But avoiding GMO’s is something I learned on my own. I didn’t have to visit a naturopathic doctor to implement this common-sense advice.
Holistic Health Affording It
A lot of people are under the impression they can’t afford to eat well. They shy away from real food. They think it’s too expensive. But you can shop carefully. Also, cutting processed foods out of your budget frees up money for real food.
I’m able to afford a mostly organic food diet by shopping at Aldi. This discount grocery store that carries a growing selection of healthy and organic food. You have to pick and choose. Some of the items are unhealthy. But I’m thankful I have an Aldi market close enough to shop there weekly.
Holistic Health How Do You Afford It?
At one time, I spent way too much on natural food. I shopped at a high-end grocery store. Now I shop for perishables at Aldi.
Oftentimes, I order non-perishable items at Vitacost, a large online health food store. Everything is deeply reduced. Plus, they have weekly sales.
Alternative Medicine Diet Changes

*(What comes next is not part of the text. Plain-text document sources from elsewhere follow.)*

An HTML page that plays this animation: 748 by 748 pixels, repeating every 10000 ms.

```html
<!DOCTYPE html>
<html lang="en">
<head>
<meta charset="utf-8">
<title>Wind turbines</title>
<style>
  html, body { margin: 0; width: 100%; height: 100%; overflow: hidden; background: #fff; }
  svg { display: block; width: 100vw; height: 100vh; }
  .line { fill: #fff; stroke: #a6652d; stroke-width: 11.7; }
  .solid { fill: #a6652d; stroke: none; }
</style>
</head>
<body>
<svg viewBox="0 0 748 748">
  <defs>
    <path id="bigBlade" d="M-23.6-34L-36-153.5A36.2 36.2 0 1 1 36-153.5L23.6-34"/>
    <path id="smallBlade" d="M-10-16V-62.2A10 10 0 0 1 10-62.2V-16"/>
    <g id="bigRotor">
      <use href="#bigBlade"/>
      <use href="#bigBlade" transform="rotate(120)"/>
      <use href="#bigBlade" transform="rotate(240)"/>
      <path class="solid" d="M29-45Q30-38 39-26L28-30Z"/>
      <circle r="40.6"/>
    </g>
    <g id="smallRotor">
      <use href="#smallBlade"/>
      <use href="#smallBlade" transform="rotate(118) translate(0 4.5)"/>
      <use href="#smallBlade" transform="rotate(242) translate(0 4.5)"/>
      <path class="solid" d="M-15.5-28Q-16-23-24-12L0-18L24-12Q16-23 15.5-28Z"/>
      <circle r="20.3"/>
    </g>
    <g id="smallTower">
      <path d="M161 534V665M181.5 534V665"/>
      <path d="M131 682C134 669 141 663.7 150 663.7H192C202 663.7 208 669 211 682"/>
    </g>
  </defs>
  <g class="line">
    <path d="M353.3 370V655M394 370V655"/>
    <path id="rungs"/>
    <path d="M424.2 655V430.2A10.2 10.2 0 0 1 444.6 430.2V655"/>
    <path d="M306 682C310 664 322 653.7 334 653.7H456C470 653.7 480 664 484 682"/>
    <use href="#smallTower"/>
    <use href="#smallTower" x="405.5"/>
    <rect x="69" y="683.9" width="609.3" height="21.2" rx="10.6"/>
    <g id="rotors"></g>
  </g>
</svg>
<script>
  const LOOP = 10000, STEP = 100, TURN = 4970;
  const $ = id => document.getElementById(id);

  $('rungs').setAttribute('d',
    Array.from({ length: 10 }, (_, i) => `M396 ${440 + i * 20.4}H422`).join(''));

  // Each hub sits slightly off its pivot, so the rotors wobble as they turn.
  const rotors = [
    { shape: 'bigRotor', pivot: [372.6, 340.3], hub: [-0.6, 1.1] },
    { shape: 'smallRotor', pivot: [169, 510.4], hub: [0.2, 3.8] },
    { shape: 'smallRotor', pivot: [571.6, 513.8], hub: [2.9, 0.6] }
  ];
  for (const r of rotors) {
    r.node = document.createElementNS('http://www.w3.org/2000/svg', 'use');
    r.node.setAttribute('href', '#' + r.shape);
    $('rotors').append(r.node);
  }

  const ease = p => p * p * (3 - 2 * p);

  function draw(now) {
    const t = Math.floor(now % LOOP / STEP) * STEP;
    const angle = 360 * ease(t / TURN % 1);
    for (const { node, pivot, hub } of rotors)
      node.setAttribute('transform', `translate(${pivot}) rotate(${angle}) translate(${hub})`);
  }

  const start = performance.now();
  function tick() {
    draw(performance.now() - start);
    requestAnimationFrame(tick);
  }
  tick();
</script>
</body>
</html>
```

I don’t think I’d be feeling well today if I didn’t change my diet. Certain foods such as wheat and dairy trigger my pain. So does sugar. Many alternative health experts tell their patients to give up wheat, and eat gluten-free foods. If you’re considering that, you might want to read my earlier post, Is Wheat Bad for Everyone?
I’ve used natural healing methods, such as homeopathy. But I don’t think I’d be well if I continued eating foods that fuel inflammation. One suggestion (while working with your regular doctor) is to see what foods increase your pain.
Then try eliminating these foods. Once you do that, it might be a good time to see an energy medicine practitioner.
What If You Can’t Afford Organic Food?
Organic fruits and vegetables are definitely more expensive than regular produce. But evidence shows they’re more nutritious. Also, USDA-certified organic means no chemical fertilizers or GMO’s.
Also, some chemical pesticides are toxic. Environmental toxins can promote inflammation. So if you’re fighting a chronic illness, eating organic is the way to go. I’ll even go so far as to say that if this is the case, you can’t afford not to eat organic food. I hope I don’t offend anyone by saying this. But I need to speak the truth.
I also wrote an earlier post on How To Afford Organic Food On a Budget. It’s not easy. But I know it’s possible to eat mostly organic food and not go broke while doing so.
Where to Find Affordable Essential Oils
Essential oils have been really helpful. I use them for so many things. I add them to my natural cleaning solutions. I use them for natural pain control. Instead of taking OTC medication, I use a special essential oil formula called Cooling Waters Anti-Inflammatory blend. It’s sold buy a company called Natures Fusions, which isn’t a multilevel marketing company.
Many of my other oils I buy from Plant Therapy, which also doesn’t engage in MLM sales techniques. Plant Therapy essential oils are 100 percent pure and very affordable. Finding a great but relatively inexpensive essential oil supplier is another way I’ve found to save money on holistic health.
These statements have not been approved by the FDA. These products are not intended to diagnose, treat, cure or prevent any disease. Women who are pregnant or nursing should not use essential oils or herbal or homeopathic remedies unless directed to do so by a healthcare professional.